**Supplied data:**
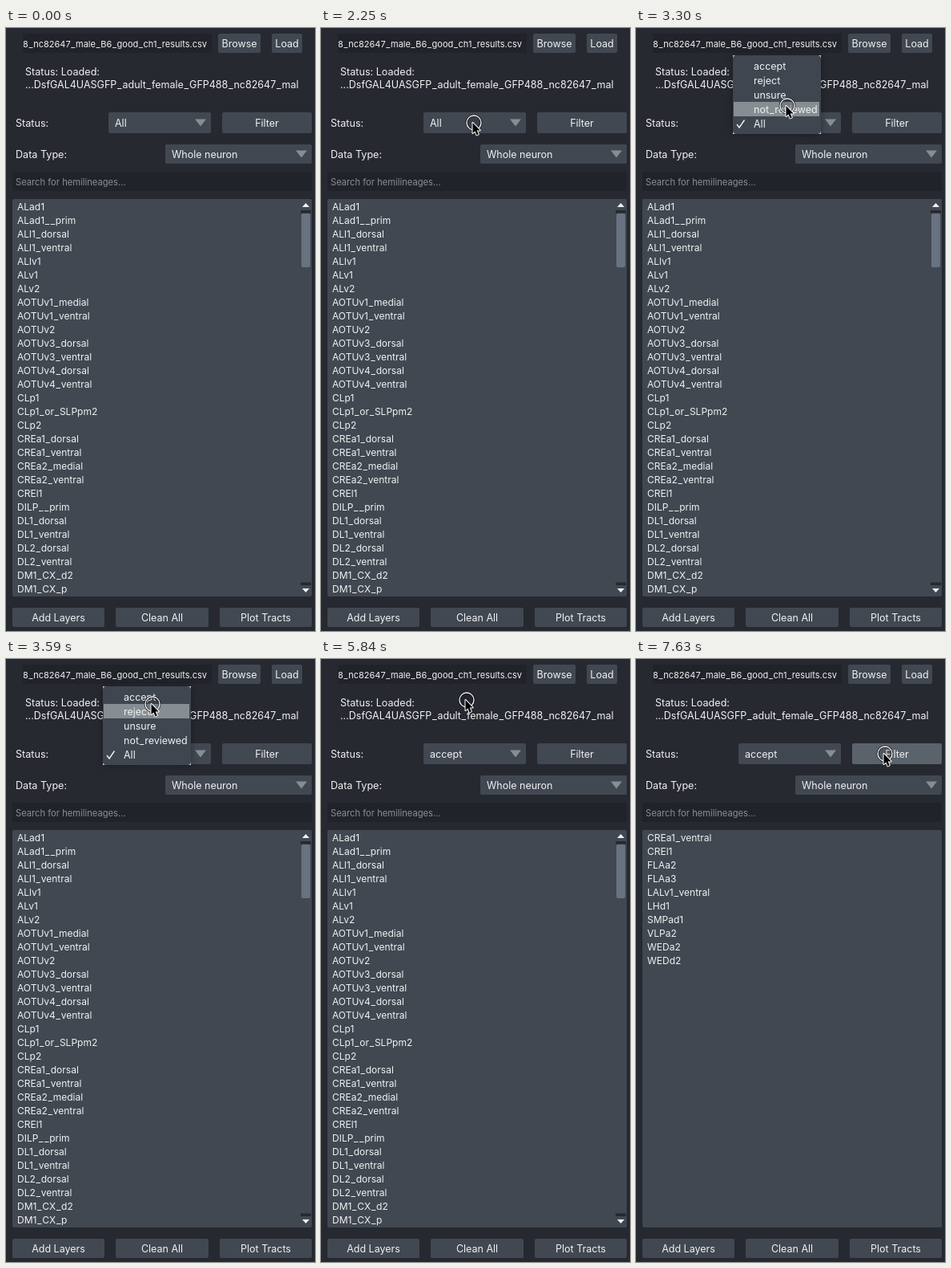
These frames come from a looping animation (386x751 px, 8 s). An HTML page with a canvas:

```html
<!DOCTYPE html>
<html lang="en">
<head>
<meta charset="utf-8">
<title>Hemilineage filter panel</title>
<style>
  html, body { margin: 0; width: 100%; height: 100%; overflow: hidden; background: #262930; }
  canvas { display: block; width: 386px; height: 751px; }
</style>
</head>
<body>
<canvas id="stage"></canvas>
<script>
const W = 386, H = 751, LOOP = 8000;
const BG = '#262930', FIELD = '#202329', PANEL = '#414851', HOVER = '#5a626c',
      LIGHT = '#868e93', TEXT = '#f0f1f2';
const canvas = document.getElementById('stage');
const ctx = canvas.getContext('2d');
const scale = window.devicePixelRatio || 1;
canvas.width = W * scale;
canvas.height = H * scale;

const allRows = ('ALad1 ALad1__prim ALl1_dorsal ALl1_ventral ALlv1 ALv1 ALv2 AOTUv1_medial ' +
  'AOTUv1_ventral AOTUv2 AOTUv3_dorsal AOTUv3_ventral AOTUv4_dorsal AOTUv4_ventral CLp1 ' +
  'CLp1_or_SLPpm2 CLp2 CREa1_dorsal CREa1_ventral CREa2_medial CREa2_ventral CREl1 ' +
  'DILP__prim DL1_dorsal DL1_ventral DL2_dorsal DL2_ventral DM1_CX_d2 DM1_CX_p').split(' ');
const acceptedRows = ('CREa1_ventral CREl1 FLAa2 FLAa3 LALv1_ventral LHd1 SMPad1 VLPa2 ' +
  'WEDa2 WEDd2').split(' ');
const options = ['accept', 'reject', 'unsure', 'not_reviewed', 'All'];

// Everything after START moves in ticks of STEP ms.
const START = 1200, STEP = 149.3;
const MENU_OPEN = 9, MENU_CLOSE = 31, FILTER_HOVER = 36, FILTERED = 43;
const MENU_TOP = 38, ROW = 18;

// Pointer stops: tick, place, and the power that eases the way there.
const HOLD = Infinity;
const stops = [
  { tick: 0, x: -8, y: 328 },
  { tick: 1, x: 135, y: 292, ease: 1 },
  { tick: 2, x: 138, y: 290, ease: 1 },
  { tick: 4, x: 171, y: 148, ease: 2 },
  { tick: 7, x: 191, y: 118, ease: 0.5 },
  { tick: 14, x: 189, y: 97, ease: HOLD },
  { tick: 16, x: 183, y: 56, ease: 0.7 },
  { tick: 19, x: 182, y: 51, ease: 2 },
  { tick: 33, x: 213, y: 61, ease: HOLD },
  { tick: 35, x: 302, y: 102, ease: 0.4 },
  { tick: 37, x: 311, y: 118, ease: 1 }
];

function pointerAt(tick) {
  const next = stops.findIndex(s => s.tick > tick);
  if (next < 0) return stops[stops.length - 1];
  const a = stops[next - 1], b = stops[next];
  const p = ((tick - a.tick) / (b.tick - a.tick)) ** b.ease;
  return { x: a.x + (b.x - a.x) * p, y: a.y + (b.y - a.y) * p };
}

function box(x, y, w, h, color, r = 2) {
  ctx.fillStyle = color;
  ctx.beginPath();
  ctx.roundRect(x, y, w, h, r);
  ctx.fill();
}

// y is the middle of the capitals; underscores get a little extra room.
function text(str, x, y, size = 12.5, color = TEXT, align = 0) {
  ctx.font = size + 'px Inter, "Open Sans", sans-serif';
  ctx.fillStyle = color;
  const gap = size * 0.12;
  const parts = str.split(/(_)/);
  const widths = parts.map(p => ctx.measureText(p).width + (p === '_' ? gap : 0));
  x -= align * widths.reduce((a, b) => a + b);
  parts.forEach((p, i) => {
    ctx.fillText(p, x + (p === '_' ? gap / 2 : 0), y + size * 0.364);
    x += widths[i];
  });
}

function trace(points) {
  ctx.beginPath();
  points.forEach(([x, y]) => ctx.lineTo(x, y));
}

function triangle(x, y, half, rise, color) {
  trace([[x - half, y - rise], [x + half, y - rise], [x, y + rise]]);
  ctx.fillStyle = color;
  ctx.fill();
}

function button(label, x, y, w, h, color = PANEL) {
  box(x, y, w, h, color);
  text(label, x + w / 2, y + h / 2, 12.5, TEXT, 0.5);
}

function combo(label, x, y, w, h) {
  const mid = y + h / 2;
  box(x, y, w, h, PANEL);
  text(label, x + 8, mid);
  triangle(x + w - 13, mid, 7, 4.5, LIGHT);
}

function list(rows, scrollbar) {
  box(8, 213, 374, 495, PANEL);
  rows.forEach((name, i) => text(name, 14, 222.5 + 17 * i, 12));
  if (!scrollbar) return;
  box(368, 227, 13, 3.5, BG, 0);
  box(368, 690.5, 13, 3.5, BG, 0);
  box(369, 231, 11, 67, '#687281');
  triangle(374.5, 220.5, 4.5, -2.5, TEXT);
  triangle(374.5, 700.5, 4.5, 2.5, TEXT);
}

function menu(active) {
  ctx.save();
  ctx.shadowColor = 'rgba(0,0,0,0.35)';
  ctx.shadowBlur = 8 * scale;
  box(121, 34, 110, 98, '#dfe1e3', 0);
  ctx.restore();
  box(121, 34, 110, 98, '#3f4650', 4);
  box(122, MENU_TOP + ROW * active, 107, ROW, LIGHT, 0);
  options.forEach((name, i) => text(name, 147, MENU_TOP + 9.5 + ROW * i));
  trace([[126, 120], [129, 124], [135.5, 114.5]]);
  ctx.strokeStyle = TEXT;
  ctx.lineWidth = 1.4;
  ctx.stroke();
}

function outline(color, width) {
  ctx.strokeStyle = color;
  ctx.lineWidth = width;
  ctx.stroke();
}

function pointer({ x, y }) {
  ctx.save();
  ctx.translate(x, y);
  ctx.lineJoin = 'round';
  ctx.beginPath();
  ctx.arc(0, 0, 9, 0, Math.PI * 2);
  ctx.fillStyle = 'rgba(0,0,0,0.12)';
  ctx.fill();
  outline('rgba(20,22,26,0.75)', 3);
  outline('#f4f5f6', 1.3);

  ctx.translate(-1.5, 0);
  trace([[0, 0], [0, 13], [3, 10.4], [5, 15.4], [7.3, 14.4], [5.2, 9.6], [9.2, 9.4]]);
  ctx.closePath();
  outline('#fff', 2);
  ctx.fillStyle = '#000';
  ctx.fill();
  ctx.restore();
}

function fileRow() {
  box(21, 7, 236, 24, FIELD);
  ctx.save();
  ctx.beginPath();
  ctx.rect(22, 7, 235, 24);
  ctx.clip();
  text('GFP488_nc82647_male_B6_good_ch1_results.csv', 251, 19.5, 11, TEXT, 1);
  ctx.restore();
  button('Browse', 265, 7, 53, 24);
  button('Load', 332, 7, 38, 24);
}

function draw(t) {
  const tick = Math.floor((t - START) / STEP);
  const filtered = tick >= FILTERED;
  ctx.setTransform(scale, 0, 0, scale, 0, 0);
  ctx.fillStyle = BG;
  ctx.fillRect(0, 0, W, H);

  fileRow();
  text('Status: Loaded:', 24, 54.5, 12.6);
  text('...DsfGAL4UASGFP_adult_female_GFP488_nc82647_mal', 24, 70.5);
  text('Status:', 12, 118.5, 12.6);
  combo(tick < MENU_CLOSE ? 'All' : 'accept', 128, 105, 128, 26);
  button('Filter', 270, 105, 112, 26, tick < FILTER_HOVER ? PANEL : HOVER);
  text('Data Type:', 12, 157.5, 12.6);
  combo('Whole neuron', 199, 145, 183, 24);
  box(8, 179, 374, 24, FIELD);
  text('Search for hemilineages...', 12, 191.5, 11.2, '#8b8e92');

  list(filtered ? acceptedRows : allRows, !filtered);
  button('Add Layers', 8, 722, 115, 24);
  button('Clean All', 137, 722, 116, 24);
  button('Plot Tracts', 267, 722, 115, 24);

  if (tick < 0) return;
  const at = pointerAt(tick);
  if (tick >= MENU_OPEN && tick < MENU_CLOSE) menu(Math.floor((at.y + 3 - MENU_TOP) / ROW));
  pointer(at);
}

const start = performance.now();
function frame(now) {
  draw(Math.max(0, now - start) % LOOP);
  requestAnimationFrame(frame);
}
draw(0);
requestAnimationFrame(frame);
</script>
</body>
</html>
```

**Work order:** Every line above with the string "label" in it needs to be copied.

**Answer to this problem:**
function button(label, x, y, w, h, color = PANEL) {
  text(label, x + w / 2, y + h / 2, 12.5, TEXT, 0.5);
function combo(label, x, y, w, h) {
  text(label, x + 8, mid);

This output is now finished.